Economic long Covid: supply chain bottlenecks and rising shipping costs fuel inflation fears

Tue 6 Jul 2021
Posted by: William Barns-Graham
Trade News

covid shipping

The government yesterday (5 July) announced that most Covid-19 restrictions will end from 19 July but the impact of the pandemic on global supply chains could take years to resolve.

While the UK’s successful vaccine rollout has already significantly reduced the proportion of positive Covid cases ending up in hospitalisations or deaths, the virus continues to wreak havoc on a global level.

This and the backlog of supply chain issues still to be resolved from previous waves of the pandemic could impact global trade for some time to come, businesses and supply chain experts have warned.

Sickness shortages

Covid-related congestion at North European and Asian terminals continues to disrupt global liner schedules, reports the Loadstar.

Staff attendance at key ports continues to be impacted by quarantine measures and vaccine side-effects.

Hapag-Lloyd advised customers of staff shortages at both Antwerp and Rotterdam ports and said they couldn’t operate all their cranes due to “an unusually high number of workers reported as sick, partly related to Covid vaccination secondary effects”.

Knock-on effect

The knock-on effect of this is that delays are also being reported at Southampton, where scheduling issues have caused vessels to arrive back-to-back, preventing its workforce from having sufficient breaks between arrivals.

As a result, the port’s operators are having to increase the number of teams currently onboarding vessels.

Downward spiral

Maersk told Loadstar that the situation at Yantian, which was hit by its own Covid slowdown last month, was improving, but admitted that its knock-on effects continue to be felt across the supply chain.

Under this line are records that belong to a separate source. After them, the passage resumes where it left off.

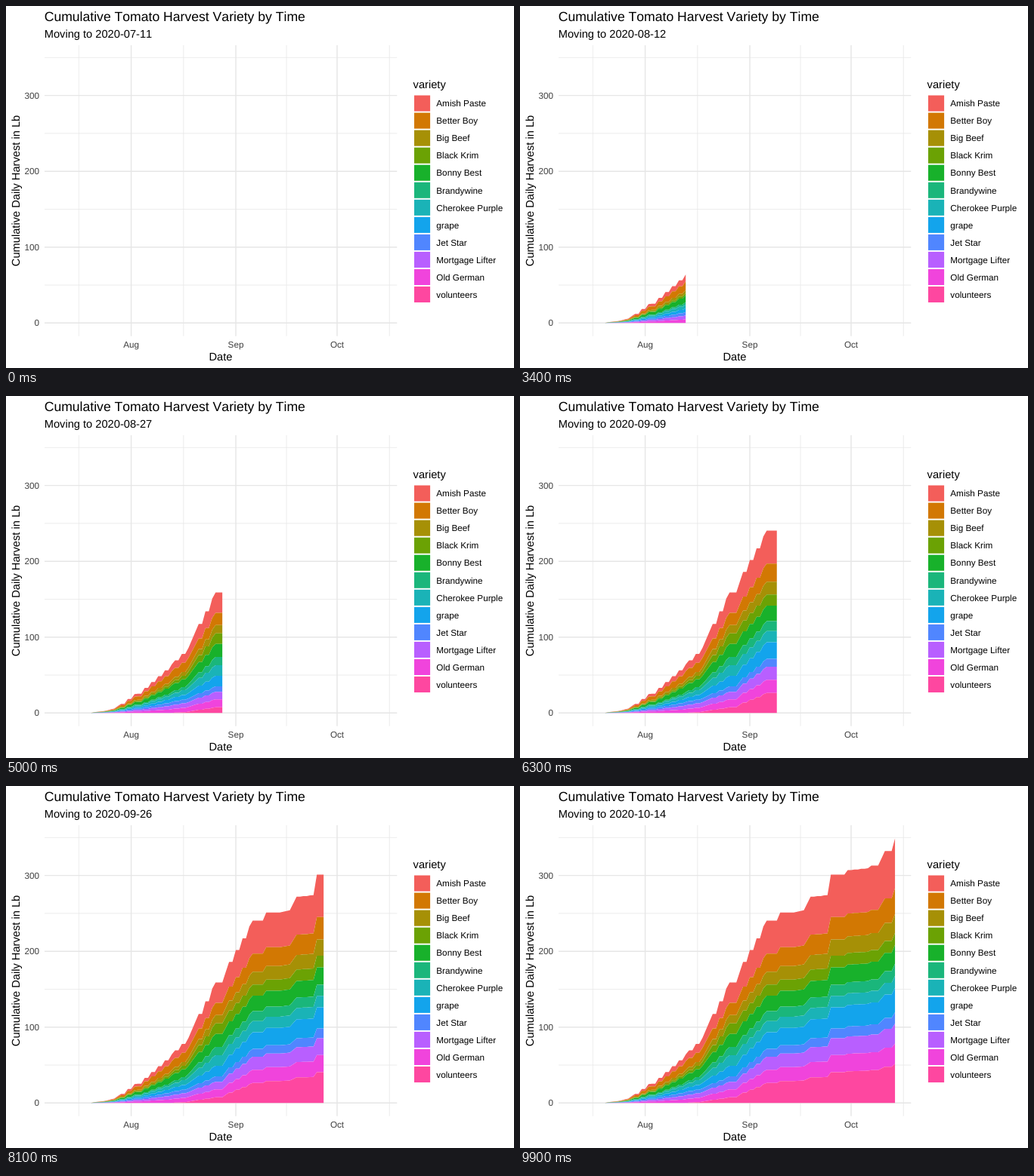
Recreate the animation shown at these times as an HTML page. Size 672 by 480 pixels, loop 10000 ms.

```html
<!DOCTYPE html>
<html lang="en">
<head>
<meta charset="utf-8">
<title>Cumulative Tomato Harvest</title>
<style>
  html, body { margin: 0; width: 100%; height: 100%; overflow: hidden; background: #fff; }
  svg { display: block; width: 672px; height: 480px; }
  text {
    font-family: "Liberation Sans", Arial, sans-serif;
    font-kerning: none;
    text-rendering: geometricPrecision;
  }
</style>
</head>
<body>
<svg id="chart" viewBox="0 0 672 480"></svg>
<script>
const FRAMES = 100, FRAME_MS = 100, LAST_DAY = 95, FIRST_HARVEST = 9;
const START = Date.UTC(2020, 6, 11), DAY_MS = 864e5;

// Pounds of each variety when the whole harvest reaches each stage.
const STAGES = [0, 64, 159, 348.7];
const varieties = [
  { name: "Amish Paste", fill: "#f35e5a", pounds: [0, 9, 27, 65.7] },
  { name: "Better Boy", fill: "#d27803", pounds: [0, 11.5, 16, 34] },
  { name: "Big Beef", fill: "#a69006", pounds: [0, 4, 11, 25] },
  { name: "Black Krim", fill: "#6ba204", pounds: [0, 3, 14, 15.8] },
  { name: "Bonny Best", fill: "#18b12b", pounds: [0, 9, 17, 24.9] },
  { name: "Brandywine", fill: "#1ab67b", pounds: [0, 3, 11, 15.7] },
  { name: "Cherokee Purple", fill: "#1ab3b7", pounds: [0, 5, 14, 15.7] },
  { name: "grape", fill: "#13a4ec", pounds: [0, 5, 14, 32.4] },
  { name: "Jet Star", fill: "#5086ff", pounds: [0, 4.5, 7, 15] },
  { name: "Mortgage Lifter", fill: "#b85fff", pounds: [0, 5, 10, 26.3] },
  { name: "Old German", fill: "#f044dc", pounds: [0, 5, 10.5, 26.7] },
  { name: "volunteers", fill: "#fe47a0", pounds: [0, 0, 7.5, 51.6] }
];

// Turning points of the whole harvest: [day, pounds].
const harvest = [
  [9, 0], [10, 1], [13, 2.5], [16, 5.8], [18, 12], [22, 25], [23, 25.5], [33, 64],
  [34, 69.5], [38, 86], [41, 117.5], [46, 159], [48, 159], [50, 186], [57, 240.5],
  [60, 240.5], [61, 251], [65, 251], [68, 254], [70, 272], [75, 274], [76, 301],
  [80, 301], [81, 307], [87, 309.5], [88, 313], [90, 313], [92, 332], [94, 332], [95, 348.7]
];

const lerp = (a, b, f) => a + (b - a) * f;

// Long climbs rise on every second day only.
function totalOn(day) {
  const i = Math.max(1, harvest.findIndex(([d]) => d >= day));
  const [d0, lb0] = harvest[i - 1], [d1, lb1] = harvest[i];
  let step = day - d0;
  if (d1 - d0 > 3 && day < d1) step -= step % 2;
  return lerp(lb0, lb1, step / (d1 - d0));
}

function poundsAt(variety, total) {
  const i = Math.max(1, STAGES.findIndex(s => s >= total));
  const f = (total - STAGES[i - 1]) / (STAGES[i] - STAGES[i - 1]);
  return lerp(variety.pounds[i - 1], variety.pounds[i], f);
}

const xOf = day => 71.8 + 4.466 * day;
const yOf = lb => 420.3 - 1.0056 * lb;

// Each day lists the heights of all layer borders, from the top down to zero.
const borders = [];
for (let day = FIRST_HARVEST; day <= LAST_DAY; day++) {
  const total = totalOn(day);
  const heights = varieties.reduceRight(
    (tops, v) => [tops[0] + poundsAt(v, total), ...tops], [0]);
  borders.push({ x: xOf(day), heights });
}

const svg = document.getElementById("chart");
function add(tag, attrs, text = "") {
  const el = document.createElementNS("http://www.w3.org/2000/svg", tag);
  for (const key in attrs) el.setAttribute(key, attrs[key]);
  el.textContent = text;
  return svg.appendChild(el);
}
const label = (text, x, y, size, attrs = {}) =>
  add("text", { x, y, "font-size": size, ...attrs }, text);
const grid = (lines, width) =>
  add("path", { d: lines.join(""), stroke: "#e6e6e6", "stroke-width": width });
const vline = day => `M${xOf(day)} 52V437.7`;
const hline = lb => `M51 ${yOf(lb)}H517.3`;

const SMALL = 11.73, MEDIUM = 14.67, LARGE = 17.6;
const tick = { fill: "#3f3f3f" };
const middle = { "text-anchor": "middle" };
const months = [["Aug", 21], ["Sep", 52], ["Oct", 82]];
const pounds = [0, 100, 200, 300];

grid([...[5.5, 36.5, 67, 97.5].map(vline), ...pounds.map(lb => hline(lb + 50))], 0.75);
grid([...months.map(([, day]) => vline(day)), ...pounds.map(hline)], 1.42);

const areas = varieties.map(({ fill }) => add("path", { fill }));

label("Cumulative Tomato Harvest Variety by Time", 50.7, 20, LARGE);
const subtitle = label("", 50.7, 42, MEDIUM);
months.forEach(([name, day]) => label(name, xOf(day), 453, SMALL, { ...tick, ...middle }));
pounds.forEach(lb =>
  label(lb, 44, Math.round(yOf(lb) + 4.1), SMALL, { ...tick, "text-anchor": "end" }));
label("Date", 284, 470, MEDIUM, middle);
label("Cumulative Daily Harvest in Lb", 0, 0, MEDIUM,
  { ...middle, transform: "translate(18 245) rotate(-90)" });

label("variety", 538.6, 109, MEDIUM);
varieties.forEach(({ name, fill }, i) => {
  const y = 129.1 + 23.04 * i;
  add("rect", { x: 540, y: y - 10.6, width: 21.1, height: 21.1, fill });
  label(name, 569.3, Math.round(y + 4.22), SMALL);
});

function areaPath(n, lastDay) {
  const days = borders.slice(0, Math.max(0, lastDay - FIRST_HARVEST + 1));
  if (days.length < 2) return "";
  const edge = k => days.map(({ x, heights }) =>
    `${x.toFixed(2)} ${yOf(heights[k]).toFixed(2)}`);
  return "M" + [...edge(n), ...edge(n + 1).reverse()].join("L") + "Z";
}

let shown = -1;
function render(ms) {
  const frame = Math.floor(ms / FRAME_MS) % FRAMES;
  if (frame === shown) return;
  shown = frame;
  const day = LAST_DAY * frame / (FRAMES - 1);
  const date = new Date(START + Math.floor(day) * DAY_MS).toISOString().slice(0, 10);
  subtitle.textContent = "Moving to " + date;
  areas.forEach((area, n) => area.setAttribute("d", areaPath(n, Math.round(day))));
}

const begin = performance.now();
function loop() {
  render(performance.now() - begin);
  requestAnimationFrame(loop);
}
loop();
</script>
</body>
</html>
```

“The yard density is down to 65%, pushing overall productivity to 85% of normal levels,” it said. “The congestion in Yantian is clearing up, but when one port is impacted it can become a downward spiral for neighbouring ports”.

Supply disruptions

The disruption to shipping schedules is increasing shipping costs and causing supply disruptions around the globe.

This is forcing companies to push up prices, said bosses of firms including Michelin and construction materials producer Saint-Gobain in the Irish Independent.

Michelin has raised tyre prices twice since the start of the year, said CEO Florent Menegaux, with the cost of shipping containers between Singapore and the US having quadrupled from $2,400 in 2019 to $9,800.

Air Liquide SA CEO Benoit Potier predicted that bottlenecks will take as long as two years to work themselves out.

Inflationary pressure

Goods shortages and supply bottlenecks are increasingly being blamed for rising costs, especially as demand surges with the lifting of Covid-19 restrictions in advanced economies, reports the Telegraph.

This in turn is leading to fears of inflation, with the Organisation for Economic Cooperation and Development (OECD) reporting that the rate of inflation among advanced economies was 3.8% over May, up from 3.3% in April.

'Everyone would lose'

Yesterday’s CIPS/IHS Markit monthly Purchasing Managers’ Index (PMI) for UK services also indicated that inflation is increasing, with data for June showing the sharpest escalation in price inflation for 25 years.

In recent days, the Bank of England chief economist Andy Haldane has warned that inflation could hit 4% this year, double the bank’s target.

The economist warned that "everyone would lose" from greater inflation unless early action was taken to prevent the need for an “economic handbrake turn”.